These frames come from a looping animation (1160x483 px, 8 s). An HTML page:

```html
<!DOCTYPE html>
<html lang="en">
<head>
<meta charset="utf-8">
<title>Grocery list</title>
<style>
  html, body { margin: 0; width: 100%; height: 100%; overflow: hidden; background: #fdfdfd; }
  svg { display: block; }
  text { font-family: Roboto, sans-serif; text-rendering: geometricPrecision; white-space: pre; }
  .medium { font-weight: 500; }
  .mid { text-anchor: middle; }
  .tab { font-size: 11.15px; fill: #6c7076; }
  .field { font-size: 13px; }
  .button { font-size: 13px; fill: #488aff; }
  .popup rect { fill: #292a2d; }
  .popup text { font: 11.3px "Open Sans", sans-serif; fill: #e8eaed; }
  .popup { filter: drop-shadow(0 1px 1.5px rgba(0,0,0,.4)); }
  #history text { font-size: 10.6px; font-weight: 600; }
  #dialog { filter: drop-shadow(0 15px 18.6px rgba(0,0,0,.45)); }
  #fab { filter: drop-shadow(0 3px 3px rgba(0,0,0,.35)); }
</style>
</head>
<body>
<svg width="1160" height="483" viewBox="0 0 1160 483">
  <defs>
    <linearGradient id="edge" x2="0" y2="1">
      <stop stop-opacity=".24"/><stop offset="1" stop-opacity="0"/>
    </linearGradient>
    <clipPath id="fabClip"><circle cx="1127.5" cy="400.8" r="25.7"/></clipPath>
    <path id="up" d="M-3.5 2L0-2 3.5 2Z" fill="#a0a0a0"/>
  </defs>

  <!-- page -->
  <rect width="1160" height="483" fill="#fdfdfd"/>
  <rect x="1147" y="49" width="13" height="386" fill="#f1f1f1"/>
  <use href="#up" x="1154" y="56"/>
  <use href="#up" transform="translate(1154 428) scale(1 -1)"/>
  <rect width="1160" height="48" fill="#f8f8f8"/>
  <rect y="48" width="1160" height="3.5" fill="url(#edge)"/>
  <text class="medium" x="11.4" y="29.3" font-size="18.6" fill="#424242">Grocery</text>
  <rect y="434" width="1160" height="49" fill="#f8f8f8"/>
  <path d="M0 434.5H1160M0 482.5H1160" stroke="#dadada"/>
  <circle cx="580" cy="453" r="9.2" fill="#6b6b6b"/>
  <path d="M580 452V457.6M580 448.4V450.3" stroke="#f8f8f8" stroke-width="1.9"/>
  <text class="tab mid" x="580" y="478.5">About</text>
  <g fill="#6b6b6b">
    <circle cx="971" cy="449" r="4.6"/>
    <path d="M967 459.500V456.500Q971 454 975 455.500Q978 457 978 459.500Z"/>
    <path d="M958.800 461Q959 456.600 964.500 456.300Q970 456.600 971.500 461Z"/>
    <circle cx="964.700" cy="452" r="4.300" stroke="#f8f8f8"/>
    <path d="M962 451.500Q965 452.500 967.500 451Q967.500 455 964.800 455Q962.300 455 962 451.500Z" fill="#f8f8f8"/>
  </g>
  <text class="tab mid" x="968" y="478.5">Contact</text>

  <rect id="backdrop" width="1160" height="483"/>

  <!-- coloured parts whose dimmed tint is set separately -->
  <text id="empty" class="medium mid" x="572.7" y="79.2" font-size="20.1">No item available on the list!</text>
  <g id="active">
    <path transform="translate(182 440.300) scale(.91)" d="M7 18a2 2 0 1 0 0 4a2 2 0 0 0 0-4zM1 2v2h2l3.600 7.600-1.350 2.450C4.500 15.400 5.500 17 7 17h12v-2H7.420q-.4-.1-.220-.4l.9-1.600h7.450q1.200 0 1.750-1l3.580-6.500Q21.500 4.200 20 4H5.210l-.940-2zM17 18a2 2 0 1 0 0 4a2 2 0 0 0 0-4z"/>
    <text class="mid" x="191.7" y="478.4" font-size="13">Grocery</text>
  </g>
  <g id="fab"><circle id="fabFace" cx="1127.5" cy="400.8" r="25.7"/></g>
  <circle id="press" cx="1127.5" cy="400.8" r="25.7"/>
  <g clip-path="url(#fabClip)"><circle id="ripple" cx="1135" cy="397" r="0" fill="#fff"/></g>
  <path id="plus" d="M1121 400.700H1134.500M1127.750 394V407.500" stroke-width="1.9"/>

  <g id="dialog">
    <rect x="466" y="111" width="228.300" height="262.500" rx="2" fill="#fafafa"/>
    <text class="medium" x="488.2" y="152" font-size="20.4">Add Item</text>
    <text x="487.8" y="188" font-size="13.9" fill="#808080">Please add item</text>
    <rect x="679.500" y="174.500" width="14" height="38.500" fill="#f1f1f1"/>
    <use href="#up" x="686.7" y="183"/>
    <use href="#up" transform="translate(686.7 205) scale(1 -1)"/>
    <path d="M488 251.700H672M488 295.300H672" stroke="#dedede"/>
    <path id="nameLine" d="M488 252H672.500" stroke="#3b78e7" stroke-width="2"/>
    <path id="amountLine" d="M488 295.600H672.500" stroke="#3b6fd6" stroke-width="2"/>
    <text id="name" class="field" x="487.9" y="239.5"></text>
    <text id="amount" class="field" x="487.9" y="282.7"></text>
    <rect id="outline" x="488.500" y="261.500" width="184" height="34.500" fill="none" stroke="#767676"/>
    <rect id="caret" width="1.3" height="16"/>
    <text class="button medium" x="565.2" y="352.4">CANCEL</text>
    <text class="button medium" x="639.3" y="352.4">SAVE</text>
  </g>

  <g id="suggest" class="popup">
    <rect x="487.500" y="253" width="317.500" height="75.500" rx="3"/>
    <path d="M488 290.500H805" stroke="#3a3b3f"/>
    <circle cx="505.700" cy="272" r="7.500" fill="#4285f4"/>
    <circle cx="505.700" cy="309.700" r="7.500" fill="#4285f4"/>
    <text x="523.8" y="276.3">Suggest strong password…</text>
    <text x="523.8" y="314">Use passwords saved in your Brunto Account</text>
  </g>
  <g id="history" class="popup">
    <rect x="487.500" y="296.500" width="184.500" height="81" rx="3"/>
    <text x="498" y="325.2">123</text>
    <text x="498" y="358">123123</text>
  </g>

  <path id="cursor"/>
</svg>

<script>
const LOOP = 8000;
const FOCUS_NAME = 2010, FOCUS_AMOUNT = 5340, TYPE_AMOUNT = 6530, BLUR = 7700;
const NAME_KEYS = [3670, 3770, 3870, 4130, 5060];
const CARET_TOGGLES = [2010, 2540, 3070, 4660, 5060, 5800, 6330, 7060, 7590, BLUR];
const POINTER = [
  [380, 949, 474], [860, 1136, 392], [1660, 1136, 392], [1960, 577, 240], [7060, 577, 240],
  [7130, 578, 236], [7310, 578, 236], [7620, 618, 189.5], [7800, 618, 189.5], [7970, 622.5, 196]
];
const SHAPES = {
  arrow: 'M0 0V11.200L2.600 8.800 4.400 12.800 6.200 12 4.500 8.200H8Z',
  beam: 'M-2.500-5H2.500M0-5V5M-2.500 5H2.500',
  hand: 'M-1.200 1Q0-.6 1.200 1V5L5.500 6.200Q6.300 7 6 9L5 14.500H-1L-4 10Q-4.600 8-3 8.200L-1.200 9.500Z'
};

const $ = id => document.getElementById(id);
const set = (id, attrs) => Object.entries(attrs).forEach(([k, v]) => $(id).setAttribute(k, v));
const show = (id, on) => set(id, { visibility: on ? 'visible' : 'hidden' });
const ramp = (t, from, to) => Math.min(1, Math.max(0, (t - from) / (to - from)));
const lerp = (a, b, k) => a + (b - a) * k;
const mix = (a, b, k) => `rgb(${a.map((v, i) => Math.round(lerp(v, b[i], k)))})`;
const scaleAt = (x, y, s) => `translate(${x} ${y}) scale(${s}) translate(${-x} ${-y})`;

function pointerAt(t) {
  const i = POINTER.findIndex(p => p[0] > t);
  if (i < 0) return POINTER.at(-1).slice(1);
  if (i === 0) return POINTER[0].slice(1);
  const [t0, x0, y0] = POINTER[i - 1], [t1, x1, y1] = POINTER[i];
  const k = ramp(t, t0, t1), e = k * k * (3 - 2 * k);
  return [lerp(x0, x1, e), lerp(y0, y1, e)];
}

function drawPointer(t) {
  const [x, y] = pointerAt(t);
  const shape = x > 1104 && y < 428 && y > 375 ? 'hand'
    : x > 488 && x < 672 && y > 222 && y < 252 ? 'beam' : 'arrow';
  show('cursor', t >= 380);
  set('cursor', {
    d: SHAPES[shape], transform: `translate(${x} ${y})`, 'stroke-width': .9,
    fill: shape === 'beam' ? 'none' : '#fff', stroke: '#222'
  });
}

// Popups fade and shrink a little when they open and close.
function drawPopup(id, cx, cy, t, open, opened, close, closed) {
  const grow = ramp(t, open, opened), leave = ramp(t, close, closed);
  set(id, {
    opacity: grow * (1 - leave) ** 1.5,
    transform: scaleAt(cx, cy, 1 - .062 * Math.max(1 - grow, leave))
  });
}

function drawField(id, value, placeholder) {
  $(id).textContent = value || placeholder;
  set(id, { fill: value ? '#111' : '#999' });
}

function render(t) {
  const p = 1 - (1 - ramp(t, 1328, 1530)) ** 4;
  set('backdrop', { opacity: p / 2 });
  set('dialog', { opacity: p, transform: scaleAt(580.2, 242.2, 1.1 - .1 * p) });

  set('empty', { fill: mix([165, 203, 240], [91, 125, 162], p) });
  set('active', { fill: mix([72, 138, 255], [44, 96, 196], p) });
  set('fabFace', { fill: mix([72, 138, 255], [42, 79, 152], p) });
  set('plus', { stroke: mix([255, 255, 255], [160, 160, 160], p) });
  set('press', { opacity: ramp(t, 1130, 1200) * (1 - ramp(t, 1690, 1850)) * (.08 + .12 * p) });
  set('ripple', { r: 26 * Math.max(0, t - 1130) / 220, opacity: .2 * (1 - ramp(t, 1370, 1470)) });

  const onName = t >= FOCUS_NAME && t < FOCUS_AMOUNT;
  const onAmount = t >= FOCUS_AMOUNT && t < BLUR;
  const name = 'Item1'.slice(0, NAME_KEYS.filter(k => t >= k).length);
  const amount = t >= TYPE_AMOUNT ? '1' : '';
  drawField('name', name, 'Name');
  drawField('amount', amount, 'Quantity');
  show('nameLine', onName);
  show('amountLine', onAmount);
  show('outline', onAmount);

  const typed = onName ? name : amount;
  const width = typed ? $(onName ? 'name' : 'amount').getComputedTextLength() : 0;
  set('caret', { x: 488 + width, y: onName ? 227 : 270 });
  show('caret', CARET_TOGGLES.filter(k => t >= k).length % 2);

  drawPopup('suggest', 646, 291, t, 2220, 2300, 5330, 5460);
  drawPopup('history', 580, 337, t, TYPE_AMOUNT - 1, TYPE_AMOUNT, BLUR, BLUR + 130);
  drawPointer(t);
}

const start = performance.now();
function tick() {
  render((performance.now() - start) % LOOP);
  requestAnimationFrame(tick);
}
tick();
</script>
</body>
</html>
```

...

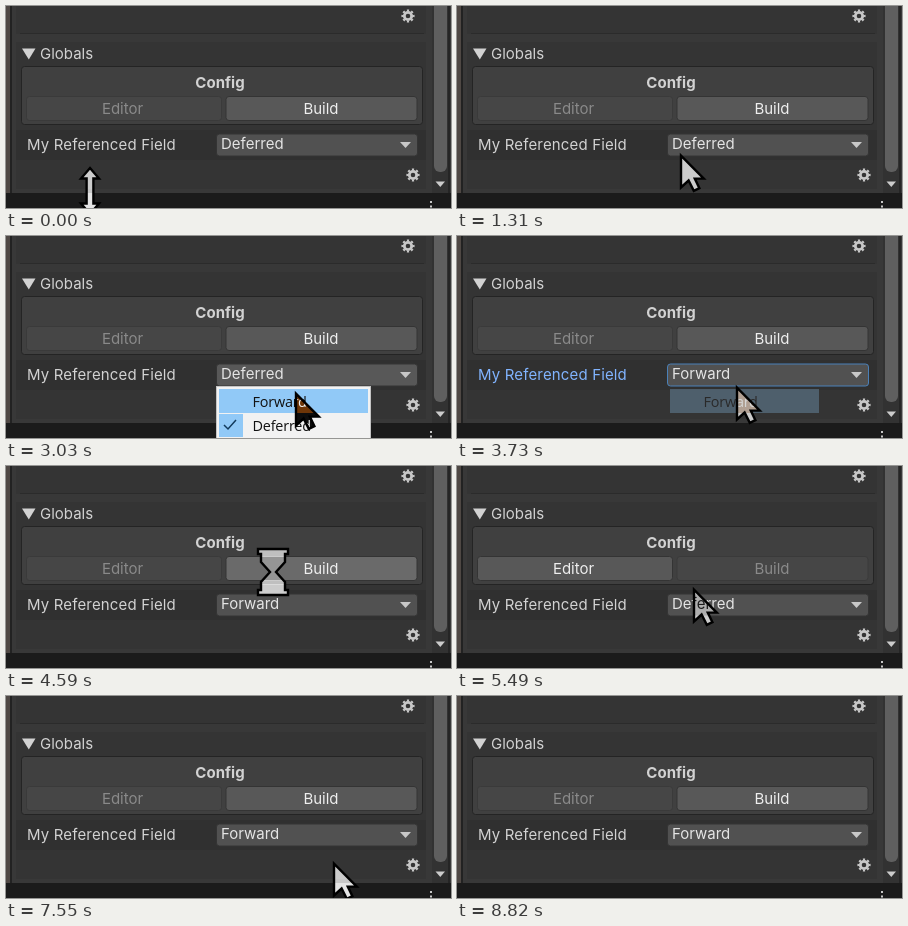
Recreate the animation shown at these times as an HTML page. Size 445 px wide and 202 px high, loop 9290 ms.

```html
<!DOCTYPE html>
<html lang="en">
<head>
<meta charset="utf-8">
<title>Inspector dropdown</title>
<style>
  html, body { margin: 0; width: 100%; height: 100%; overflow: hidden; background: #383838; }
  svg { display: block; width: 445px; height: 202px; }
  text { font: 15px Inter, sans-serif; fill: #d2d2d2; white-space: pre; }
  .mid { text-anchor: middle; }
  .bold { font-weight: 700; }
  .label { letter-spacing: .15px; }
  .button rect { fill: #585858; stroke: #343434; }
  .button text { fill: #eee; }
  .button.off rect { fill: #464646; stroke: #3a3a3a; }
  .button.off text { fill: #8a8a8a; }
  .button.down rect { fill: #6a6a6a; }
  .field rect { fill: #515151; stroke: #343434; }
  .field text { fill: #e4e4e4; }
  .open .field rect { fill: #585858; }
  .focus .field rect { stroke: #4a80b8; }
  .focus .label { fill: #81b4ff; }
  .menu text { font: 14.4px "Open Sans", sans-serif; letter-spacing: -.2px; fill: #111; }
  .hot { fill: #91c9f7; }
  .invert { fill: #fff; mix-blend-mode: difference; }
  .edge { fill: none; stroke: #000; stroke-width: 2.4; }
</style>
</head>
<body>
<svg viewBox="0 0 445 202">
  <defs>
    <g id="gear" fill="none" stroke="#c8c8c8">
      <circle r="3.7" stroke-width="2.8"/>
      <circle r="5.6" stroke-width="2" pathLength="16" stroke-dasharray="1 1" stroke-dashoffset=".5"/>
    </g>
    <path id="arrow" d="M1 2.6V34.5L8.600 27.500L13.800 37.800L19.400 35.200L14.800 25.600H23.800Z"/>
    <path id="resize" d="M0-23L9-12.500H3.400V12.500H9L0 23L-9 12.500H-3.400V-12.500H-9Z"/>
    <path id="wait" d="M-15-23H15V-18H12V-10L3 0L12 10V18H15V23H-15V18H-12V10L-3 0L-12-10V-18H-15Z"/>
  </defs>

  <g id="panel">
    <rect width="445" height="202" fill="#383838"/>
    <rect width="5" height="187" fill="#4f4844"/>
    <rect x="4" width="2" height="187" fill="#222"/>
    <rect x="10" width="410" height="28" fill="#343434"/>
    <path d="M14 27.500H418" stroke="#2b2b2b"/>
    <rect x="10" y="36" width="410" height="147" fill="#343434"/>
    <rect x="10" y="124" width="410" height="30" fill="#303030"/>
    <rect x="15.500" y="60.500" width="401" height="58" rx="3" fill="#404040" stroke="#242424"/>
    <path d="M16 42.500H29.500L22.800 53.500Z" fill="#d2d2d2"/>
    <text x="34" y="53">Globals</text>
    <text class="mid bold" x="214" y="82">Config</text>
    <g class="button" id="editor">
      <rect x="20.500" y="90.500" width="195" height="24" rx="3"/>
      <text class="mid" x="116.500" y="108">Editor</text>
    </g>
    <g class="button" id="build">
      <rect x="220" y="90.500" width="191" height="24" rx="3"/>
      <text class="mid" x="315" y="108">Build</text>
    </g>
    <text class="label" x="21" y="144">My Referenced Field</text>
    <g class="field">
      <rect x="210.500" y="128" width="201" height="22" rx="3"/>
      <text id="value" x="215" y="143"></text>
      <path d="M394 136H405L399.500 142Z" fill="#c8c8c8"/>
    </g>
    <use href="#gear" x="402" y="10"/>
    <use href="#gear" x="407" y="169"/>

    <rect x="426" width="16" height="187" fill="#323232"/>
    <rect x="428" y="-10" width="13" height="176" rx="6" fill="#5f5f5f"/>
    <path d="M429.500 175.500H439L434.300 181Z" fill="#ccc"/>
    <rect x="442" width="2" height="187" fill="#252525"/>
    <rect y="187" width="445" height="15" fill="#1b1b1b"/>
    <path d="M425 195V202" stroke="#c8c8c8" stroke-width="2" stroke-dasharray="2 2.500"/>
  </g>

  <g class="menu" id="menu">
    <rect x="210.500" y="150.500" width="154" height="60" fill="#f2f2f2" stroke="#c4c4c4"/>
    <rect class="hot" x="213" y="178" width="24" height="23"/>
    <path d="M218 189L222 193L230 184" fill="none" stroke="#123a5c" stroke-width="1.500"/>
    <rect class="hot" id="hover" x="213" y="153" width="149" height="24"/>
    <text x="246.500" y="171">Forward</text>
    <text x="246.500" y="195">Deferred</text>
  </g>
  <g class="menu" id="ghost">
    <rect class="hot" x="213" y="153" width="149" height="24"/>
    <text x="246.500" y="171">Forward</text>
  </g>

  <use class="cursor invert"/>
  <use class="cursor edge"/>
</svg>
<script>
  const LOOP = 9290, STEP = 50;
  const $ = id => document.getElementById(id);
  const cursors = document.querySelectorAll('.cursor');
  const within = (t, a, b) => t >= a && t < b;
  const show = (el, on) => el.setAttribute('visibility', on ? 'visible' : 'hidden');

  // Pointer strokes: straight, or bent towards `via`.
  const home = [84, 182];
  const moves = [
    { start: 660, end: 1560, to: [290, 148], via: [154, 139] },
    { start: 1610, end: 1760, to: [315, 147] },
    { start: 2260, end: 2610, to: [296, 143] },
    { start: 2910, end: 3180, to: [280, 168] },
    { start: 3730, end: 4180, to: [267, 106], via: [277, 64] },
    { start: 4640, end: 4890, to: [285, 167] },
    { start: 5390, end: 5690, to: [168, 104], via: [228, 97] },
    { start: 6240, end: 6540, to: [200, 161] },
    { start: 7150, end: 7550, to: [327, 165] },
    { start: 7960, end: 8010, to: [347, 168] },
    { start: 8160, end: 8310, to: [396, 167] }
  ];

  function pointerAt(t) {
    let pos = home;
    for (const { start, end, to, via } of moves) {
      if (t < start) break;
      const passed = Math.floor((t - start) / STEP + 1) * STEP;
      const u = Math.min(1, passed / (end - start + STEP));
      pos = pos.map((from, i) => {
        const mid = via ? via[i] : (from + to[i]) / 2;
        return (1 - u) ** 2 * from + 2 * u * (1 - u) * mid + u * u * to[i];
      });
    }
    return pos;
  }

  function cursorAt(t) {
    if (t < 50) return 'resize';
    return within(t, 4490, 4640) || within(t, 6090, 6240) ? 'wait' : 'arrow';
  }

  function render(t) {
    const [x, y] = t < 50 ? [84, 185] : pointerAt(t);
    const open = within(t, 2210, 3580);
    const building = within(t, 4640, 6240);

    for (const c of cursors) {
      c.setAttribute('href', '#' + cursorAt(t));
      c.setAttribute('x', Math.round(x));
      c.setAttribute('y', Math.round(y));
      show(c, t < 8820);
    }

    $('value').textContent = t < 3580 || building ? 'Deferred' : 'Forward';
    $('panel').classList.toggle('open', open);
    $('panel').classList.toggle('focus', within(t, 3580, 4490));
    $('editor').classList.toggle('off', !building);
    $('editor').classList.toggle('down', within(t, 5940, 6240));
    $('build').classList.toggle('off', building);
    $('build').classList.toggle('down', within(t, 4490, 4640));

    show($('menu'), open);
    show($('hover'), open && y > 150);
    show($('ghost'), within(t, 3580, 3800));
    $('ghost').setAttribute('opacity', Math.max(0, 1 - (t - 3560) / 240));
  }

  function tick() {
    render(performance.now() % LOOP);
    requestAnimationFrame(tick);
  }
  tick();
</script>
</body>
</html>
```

Task directions :: Copy each line of the listing that contains "within".

Exercise result ::
  const within = (t, a, b) => t >= a && t < b;
    return within(t, 4490, 4640) || within(t, 6090, 6240) ? 'wait' : 'arrow';
    const open = within(t, 2210, 3580);
    const building = within(t, 4640, 6240);
    $('panel').classList.toggle('focus', within(t, 3580, 4490));
    $('editor').classList.toggle('down', within(t, 5940, 6240));
    $('build').classList.toggle('down', within(t, 4490, 4640));
    show($('ghost'), within(t, 3580, 3800));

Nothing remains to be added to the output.